The best things in life are free. The opening line of Motown founder Berry Gordy’s classic song is not a view traditionally shared by newspaper commentators. Nor by journalists, for which the “free sheet” has been pretty much bottom of the editorial pecking order. Nor by newspaper managers, whose attitude has tended towards the song’s following lines. Save you editorial quality for the birds and bees. We want money.
Bt Dan Bourke’s impassioned defence of quality free newspapers and their teams, see feature section, may make soon of them at least think of changing their tune.
The quiet revolution that he describes, in which free newspapers are shaking off their Cinderella image and engaging readers with their scoops and quality copy, may well be having a fundamental impact on the shape of the industry.
A crucial point is that frees are bringing new readers to the newspaper habit. Around half of the punters who pick up Metros around the country were previously not reading any newspaper at all. That simply cannot be a bad thing.
Whether Richard Desmond’s motives behind his prospective new free afternoon title for London are quite so altruistic is debatable.
But his team should note that the key word in Bourke’s piece is, of course, “quality.” As he says, producing something written and subbed by a skivvy on a Mac is not the answer. Editorial investment is.
Media’s Kelly confusion

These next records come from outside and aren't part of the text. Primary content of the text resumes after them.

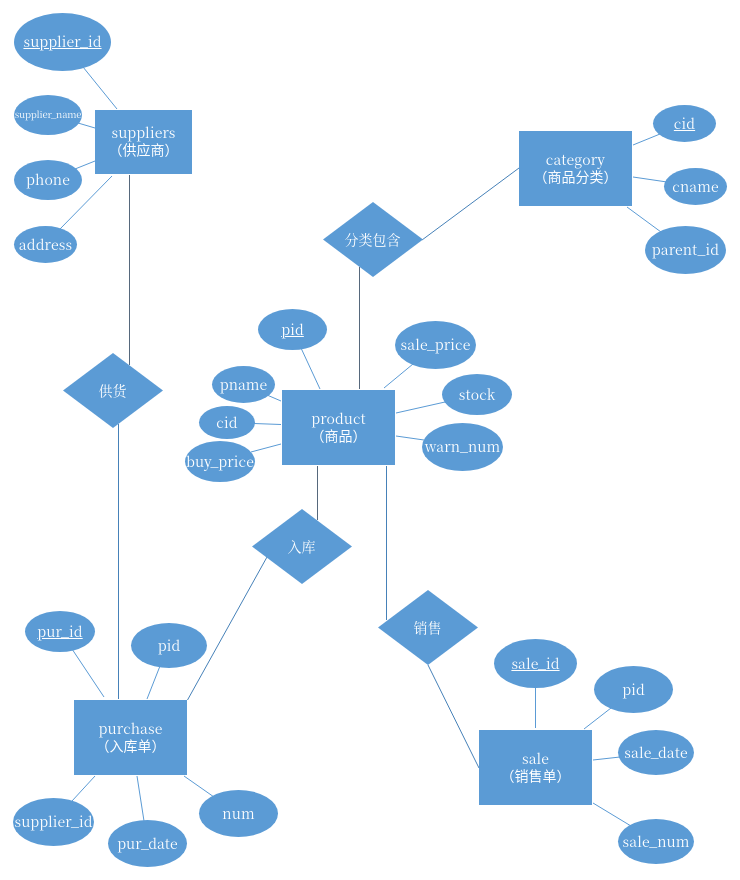
<!DOCTYPE html>
<html lang="zh-CN">
<head>
<meta charset="utf-8">
<title>ER 图</title>
<style>
:root {
  --node: #5b9bd5;
  --attribute-line: #5b9bd5;
  --relation-line: #4681b8;
  --ink-line: #56687c;
  --text: #ffffff;
  --paper: #ffffff;
}
* { box-sizing: border-box; margin: 0; }
html, body { width: 740px; height: 880px; overflow: hidden; background: var(--paper); }
.diagram {
  position: relative; width: 740px; height: 880px; overflow: hidden;
  font: 14px/17px "Noto Serif CJK SC", "Noto Serif", serif;
  letter-spacing: .1px;
  color: var(--text);
}
.connectors { position: absolute; inset: 0; fill: none; stroke-width: 1; }
.attribute-lines { stroke: var(--attribute-line); }
.relation-lines { stroke: var(--relation-line); }
.ink-lines { stroke: var(--ink-line); }
.node {
  position: absolute; left: var(--x); top: var(--y); width: var(--w); height: var(--h);
  display: flex; flex-direction: column; align-items: center; justify-content: center;
  background: var(--node); white-space: nowrap;
}
.attribute { border-radius: 50%; padding-bottom: 1px; }
.key { text-decoration: underline; text-underline-offset: 1px; }
.long-label { font-size: 9.5px; letter-spacing: -.2px; }
.entity { padding-bottom: 2px; }
.entity small { font: 14px/17px "Noto Sans CJK SC", sans-serif; letter-spacing: 0; }
.relation {
  --w: 100px; --h: 75px; letter-spacing: 0; padding-right: 1px;
  clip-path: polygon(50% 0, 100% 50%, 50% 100%, 0 50%);
}
</style>
</head>
<body>
<main class="diagram">
  <svg class="connectors" width="740" height="880" viewBox="0 0 740 880" aria-hidden="true">
    <g class="attribute-lines">
      <path d="M83 67L117 109M78 123L95 128M75 169L95 161M60 229L112 176"/>
      <path d="M633 145L660 134M633 177L667 182M627 207L661 232"/>
      <path d="M301 348L320 389M267 395L281 401M254 423.500L281 424.500M251 452L281 444M413 364L384 388M445 402L396 413M424 440L396 436"/>
      <path d="M72 649L104 697M160 666L147 699M95 776L72 801M137 776L144 821M184 776L214 797"/>
      <path d="M535.500 687V728M611 708L584 729M620 757L593 760M593 803L631 826"/>
    </g>
    <g class="relation-lines">
      <path d="M118.500 424V699M422 240L519 168M267 557L187.500 700M386.500 466V620M428 665L479 768"/>
    </g>
    <g class="ink-lines">
      <path d="M129.500 175V365M359.500 267V389M317.500 466V520"/>
    </g>
  </svg>

  <!-- suppliers -->
  <div class="node entity" style="--x:95px;--y:110px;--w:97px;--h:64px">suppliers<small>（供应商）</small></div>
  <div class="node attribute key" style="--x:14px;--y:13px;--w:97px;--h:58px">supplier_id</div>
  <div class="node attribute long-label" style="--x:14px;--y:95px;--w:68px;--h:40px">supplier_name</div>
  <div class="node attribute" style="--x:14px;--y:160px;--w:68px;--h:40px">phone</div>
  <div class="node attribute" style="--x:14px;--y:226px;--w:63px;--h:37px">address</div>

  <!-- category -->
  <div class="node entity" style="--x:519px;--y:131px;--w:113px;--h:75px">category<small>（商品分类）</small></div>
  <div class="node attribute key" style="--x:653px;--y:105px;--w:63px;--h:37px">cid</div>
  <div class="node attribute" style="--x:664px;--y:168px;--w:63px;--h:37px">cname</div>
  <div class="node attribute" style="--x:645px;--y:226px;--w:81px;--h:48px">parent_id</div>

  <!-- product -->
  <div class="node entity" style="--x:282px;--y:390px;--w:113px;--h:75px">product<small>（商品）</small></div>
  <div class="node attribute key" style="--x:258px;--y:309px;--w:69px;--h:41px">pid</div>
  <div class="node attribute" style="--x:212px;--y:366px;--w:63px;--h:37px">pname</div>
  <div class="node attribute" style="--x:199px;--y:406px;--w:56px;--h:33px">cid</div>
  <div class="node attribute" style="--x:185px;--y:441px;--w:70px;--h:41px">buy_price</div>
  <div class="node attribute" style="--x:395px;--y:321px;--w:81px;--h:48px">sale_price</div>
  <div class="node attribute" style="--x:442px;--y:374px;--w:70px;--h:41px">stock</div>
  <div class="node attribute" style="--x:422px;--y:423px;--w:81px;--h:48px">warn_num</div>

  <!-- purchase -->
  <div class="node entity" style="--x:74px;--y:700px;--w:113px;--h:75px">purchase<small>（入库单）</small></div>
  <div class="node attribute key" style="--x:25px;--y:611px;--w:70px;--h:41px">pur_id</div>
  <div class="node attribute" style="--x:131px;--y:623px;--w:76px;--h:45px">pid</div>
  <div class="node attribute" style="--x:13px;--y:798px;--w:81px;--h:48px">supplier_id</div>
  <div class="node attribute" style="--x:108px;--y:820px;--w:79px;--h:47px">pur_date</div>
  <div class="node attribute" style="--x:199px;--y:790px;--w:79px;--h:47px">num</div>

  <!-- sale -->
  <div class="node entity" style="--x:479px;--y:730px;--w:113px;--h:75px">sale<small>（销售单）</small></div>
  <div class="node attribute key" style="--x:494px;--y:639px;--w:83px;--h:49px">sale_id</div>
  <div class="node attribute" style="--x:594px;--y:666px;--w:79px;--h:47px">pid</div>
  <div class="node attribute" style="--x:618px;--y:730px;--w:76px;--h:45px">sale_date</div>
  <div class="node attribute" style="--x:618px;--y:819px;--w:76px;--h:45px">sale_num</div>

  <!-- relations -->
  <div class="node relation" style="--x:323px;--y:202px">分类包含</div>
  <div class="node relation" style="--x:63px;--y:353px">供货</div>
  <div class="node relation" style="--x:252px;--y:509px">入库</div>
  <div class="node relation" style="--x:378px;--y:590px">销售</div>
</main>
</body>
</html>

How do you get from “Matthew Kelly in Boy Sex Arrest” in 156 point caps on the front page to a leader condemning “Trial by fame” in just five weeks? Or from a spread on “Weird family life of TV’s Mr Saturday Night” to a front-page “Pilloried” over the same period? A number of newspapers found out how this week after the police said they had no evidence to charge the TV star.
The sound of gears crunching into reverse in the Fleet Street fleet was almost deafening.
There is, of course, a real danger of shooting the messenger here. No newspaper could ignore the leak of such a well-known name and such serious allegations –first broken by ITN, incidentally, lest the tabloid-bashing broadcast brigade get too high on their horses. But what are the public to make of it when their messenger’s messages are so mixed?